Conserve Energy Future. 2017 “What is Waste Management?” www.conserve-energy-future.com/waste-management-and-waste-disposal-methods.php
E-School Today. 2015 “Facts and Tips on Waste Management.” www.eschooltoday.com/waste-recycling/effects-of-poor-waste-management.html
North Carolina Department of Environmental Quality. 2017 “Open Burning.” www.deq.nc.gov/about/divisions/air-quality/air-quality-enforcement/open-burning/burning-questions/general-questions#G1
Wisconsin Department of Natural Resources, 2017 “Health and Environmental Effects of Open Burning.” www.dnr.wi.gov/topic/OpenBurning/Effects.html
Read and See More on Waste Disposal: Incineration, Open Burning, and Landfills
Brian Bausback. 2016 “The 3 Most Common Landfill Problems & Solutions.”
Describes problems with toxins, leachate, and greenhouse gases and ways to address them.
Steve Collins. 2017 “Lawmakers Seek to Cool Controversy On Open Burn Permits.”
Controversy in Maine when a fee is implemented for Open Burn permits.
Green Garage. 2017 “8 Pros and Cons of Incineration.”
Brief description of 5 pros and 3 cons of using incineration for waste disposal.
Dan Haugen. 2013 “Is Burning Garbage Green? In Sweden There is Little Debate.”
Describes Sweden’s commitment to waste-to-energy incinerators.
Lucy McAlister. 2013 “The Human and Environmental Effects of E-Waste.”
E-waste as a global environmental and health problem.
Jared Skye. 2017 “Environmental Problems: Landfills.”
Environmental problems related to landfills.
(Sample Scholarly Article) Lee Uising, Han Jeongwoo, and Michael Wang. 2017 “Evaluation of Landfill Gas Emissions from Municipal Solid Waste Landfills for the Life-cycle Analysis of Waste-to-Energy Pathway.” Journal of Cleaner Production 166 (10):335-342. www.sciencedirect.com/science/article/pii/S0959652617317316
Landfill gas emissions from specific waste streams are evaluated.

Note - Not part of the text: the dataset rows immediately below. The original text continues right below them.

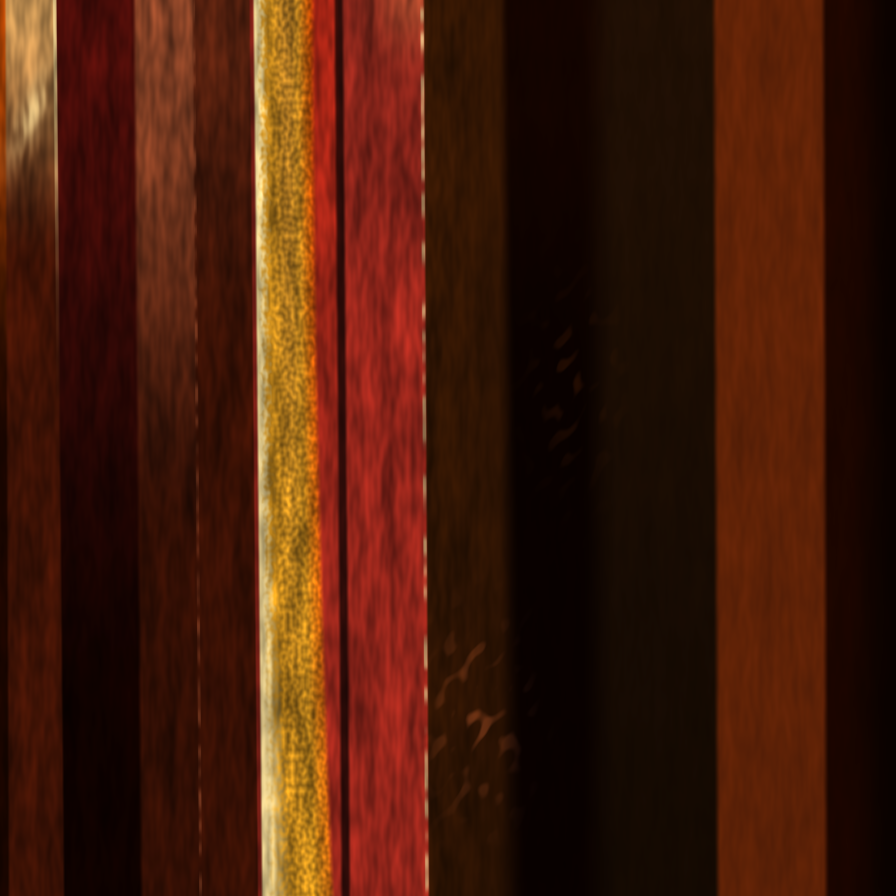
Write a three.js fragment shader that draws this texture.

```glsl
// Upright lacquered wooden slats: lit browns, one gilded strip, red, then deep shadow.
// Slats are layered left to right, each covering all beyond its slightly leaning edge;
// stretched gradient noise adds grain, worn edges, gilding speckle and scuffs.
varying vec2 vUv;

const vec3 BLACK = vec3(0.055, 0.006, 0.0);
const vec3 SHADOW = vec3(0.10, 0.02, 0.0);
const vec3 OLIVE = vec3(0.105, 0.05, 0.012);
const vec3 UMBER = vec3(0.20, 0.085, 0.012);
const vec3 BROWN = vec3(0.28, 0.08, 0.02);
const vec3 RUST = vec3(0.38, 0.135, 0.025);
const vec3 COPPER = vec3(0.53, 0.26, 0.15);
const vec3 MAROON = vec3(0.27, 0.045, 0.03);
const vec3 RED = vec3(0.56, 0.14, 0.10);
const vec3 ORANGE = vec3(0.80, 0.31, 0.02);
const vec3 GOLD = vec3(0.72, 0.50, 0.10);
const vec3 CREAM = vec3(0.86, 0.77, 0.53);

vec2 randomGradient(vec2 cell) {
  float h = fract(sin(dot(cell, vec2(127.1, 311.7))) * 43758.5);
  return vec2(cos(h * 6.2832), sin(h * 6.2832));
}

float gradientNoise(vec2 p) {
  vec2 i = floor(p), f = fract(p);
  vec2 u = f * f * f * (f * (f * 6.0 - 15.0) + 10.0);
  vec2 e = vec2(1.0, 0.0);
  float low = mix(dot(randomGradient(i), f),
                  dot(randomGradient(i + e.xy), f - e.xy), u.x);
  float high = mix(dot(randomGradient(i + e.yx), f - e.yx),
                   dot(randomGradient(i + e.xx), f - e.xx), u.x);
  return mix(low, high, u.y);
}

// Fine vertical fibres, from coarse to narrow
float woodGrain(vec2 p) {
  float sum = 0.0, weight = 0.6;
  vec2 scale = vec2(45.0, 7.0);
  for (int i = 0; i < 3; i++) {
    sum += weight * gradientNoise(p * scale + float(i) * 17.3);
    scale *= vec2(2.0, 2.4);
    weight *= 0.8;
  }
  return sum;
}

// Fills everything right of an edge with a top-to-bottom gradient
vec3 slat(vec3 below, vec2 p, float edge, float soft, vec3 top, vec3 low, float fall) {
  vec3 wood = mix(top, low, smoothstep(0.0, fall, p.y));
  return mix(below, wood, smoothstep(edge - soft, edge + soft, p.x));
}

float line(float x, float center, float halfWidth) {
  return 1.0 - smoothstep(0.3 * halfWidth, halfWidth, abs(x - center));
}

float blob(vec2 p, vec2 center, vec2 radius) {
  vec2 d = (p - center) / radius;
  return exp(-dot(d, d));
}

// Cream lip, speckled gilding and a warm orange far edge; t runs across the strip
vec3 gilding(float t, vec2 p) {
  float speckle = gradientNoise(p * vec2(210.0, 150.0));
  float lip = mix(0.25, 0.45, smoothstep(0.5, 1.0, p.y));
  vec3 c = mix(CREAM, GOLD, smoothstep(0.05, lip, t + 0.12 * speckle));
  float tarnish = blob(vec2(t, p.y), vec2(0.56, 0.0), vec2(0.23, 0.65));
  c = mix(c, COPPER * vec3(0.95, 1.3, 0.9), 0.55 * tarnish);
  c = mix(c, ORANGE, smoothstep(0.72, 1.0, t) * (1.0 - 0.5 * p.y));
  return c * (1.0 + 0.42 * speckle * smoothstep(0.1, 0.4, t));
}

void main() {
  vec2 p = vec2(vUv.x, 1.0 - vUv.y); // y is the drop from the top
  float lean = 0.008 * p.y;
  float soft = 0.0018;
  float grain = woodGrain(p);
  float worn = smoothstep(-0.25, 0.35, gradientNoise(vec2(p.x * 9.0, p.y * 42.0)));
  float topLight = 1.0 - smoothstep(0.0, 0.55, p.y);

  // Lit brown slats
  vec3 c = mix(ORANGE * 0.85, SHADOW, smoothstep(0.0, 0.5, p.y));
  c = slat(c, p, 0.006 + 0.5 * lean, soft, CREAM * vec3(0.82, 0.68, 0.56), BROWN * 0.85, 0.30);
  float glint = blob(p, vec2(0.035 - 0.35 * (p.y - 0.13), 0.13), vec2(0.016, 0.045));
  c = mix(c, CREAM, 0.65 * glint * smoothstep(-0.4, 0.3, grain));
  c = slat(c, p, 0.062 + 1.2 * lean, soft, MAROON, BLACK, 0.85);
  c = mix(c, CREAM, 0.8 * line(p.x, 0.061 + 1.2 * lean, 0.003) * topLight * topLight);
  c = slat(c, p, 0.150 + lean, 0.003, COPPER, BROWN * 0.68, 0.62);
  c = slat(c, p, 0.215 + lean, soft, BROWN * vec3(1.1, 1.45, 2.6), BROWN * 0.75, 0.45);
  c = mix(c, COPPER, 0.65 * line(p.x, 0.216 + lean, 0.0025) * worn);

  // Gilded strip and red slats
  float goldLeft = 0.283 + 1.2 * lean;
  float goldRight = 0.349 + 0.022 * p.y * p.y;
  c = mix(c, RED * 0.8, line(p.x, goldLeft - 0.002, 0.004));
  float t = (p.x - goldLeft) / (goldRight - goldLeft);
  c = mix(c, gilding(t, p), smoothstep(goldLeft - soft, goldLeft + soft, p.x));
  c = slat(c, p, goldRight, 0.004, RED * vec3(1.15, 1.0, 0.8), RED, 0.7);
  float seam = 0.377 + lean;
  c = slat(c, p, seam, soft, RED * vec3(0.88, 0.95, 0.95), RED, 0.45);
  c *= 1.0 - 0.7 * line(p.x, seam + 0.001, 0.007);
  c = mix(c, COPPER * 1.25, 0.6 * blob(p, vec2(0.46, 0.0), vec2(0.04, 0.05)));

  // Slats receding into shadow
  float redEnd = 0.473 + 0.7 * lean;
  c = slat(c, p, redEnd, soft, UMBER, UMBER * 0.8, 1.0);
  c = mix(c, CREAM * 0.85, 0.75 * line(p.x, redEnd - 0.002, 0.003) * worn);
  c = slat(c, p, 0.562 + lean, 0.006 + 0.012 * p.y, SHADOW * 0.8, BLACK * 0.6, 0.5);
  c = slat(c, p, 0.668, 0.022, OLIVE * 1.15, OLIVE * 0.75, 1.0);
  c = slat(c, p, 0.797 + 0.5 * lean, 0.004, RUST, RUST * 0.95, 1.0);
  c = slat(c, p, 0.919 + 0.4 * lean, 0.004, SHADOW * 1.2, SHADOW, 1.0);
  c *= 1.0 - 0.65 * smoothstep(0.94, 1.0, p.x);

  // Grain, then faint scuffs on the dark wood
  c *= 1.0 + grain * mix(0.65, 0.22, smoothstep(0.47, 0.6, p.x));
  float scratches = smoothstep(0.12, 0.42, gradientNoise(vec2(p.x * 65.0 + p.y * 25.0, p.y * 38.0)));
  c += COPPER * 0.45 * scratches * blob(p, vec2(0.53, 0.80), vec2(0.045, 0.09));
  c += UMBER * 0.5 * scratches * blob(p, vec2(0.64, 0.43), vec2(0.04, 0.09));
  gl_FragColor = vec4(clamp(c, 0.0, 1.0), 1.0);
}
```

It is discovered that waste-to-energy pathways displace waste landfills avoiding landfill gas emission.
(Video) Lauren Singer. “How San Francisco is Becoming a Zero Waste City” www.youtube.com/watch?v=Cg3OA1s8-SI
San Francisco has determined to become a zero waste city with no trash being sent to landfills.
(Video) New York Times: “Where Does New York City Trash Go?”
Describes how New York City's daily trash is disposed.
Sample of Scholarly Journals:
Environmental and Resource Economics
Environmental Monitoring and Assessment
Journal of Cleaner Production
Journal of Environmental Assessment Policy and Management
Journal of Environmental Economics and Management
Waste Management and Research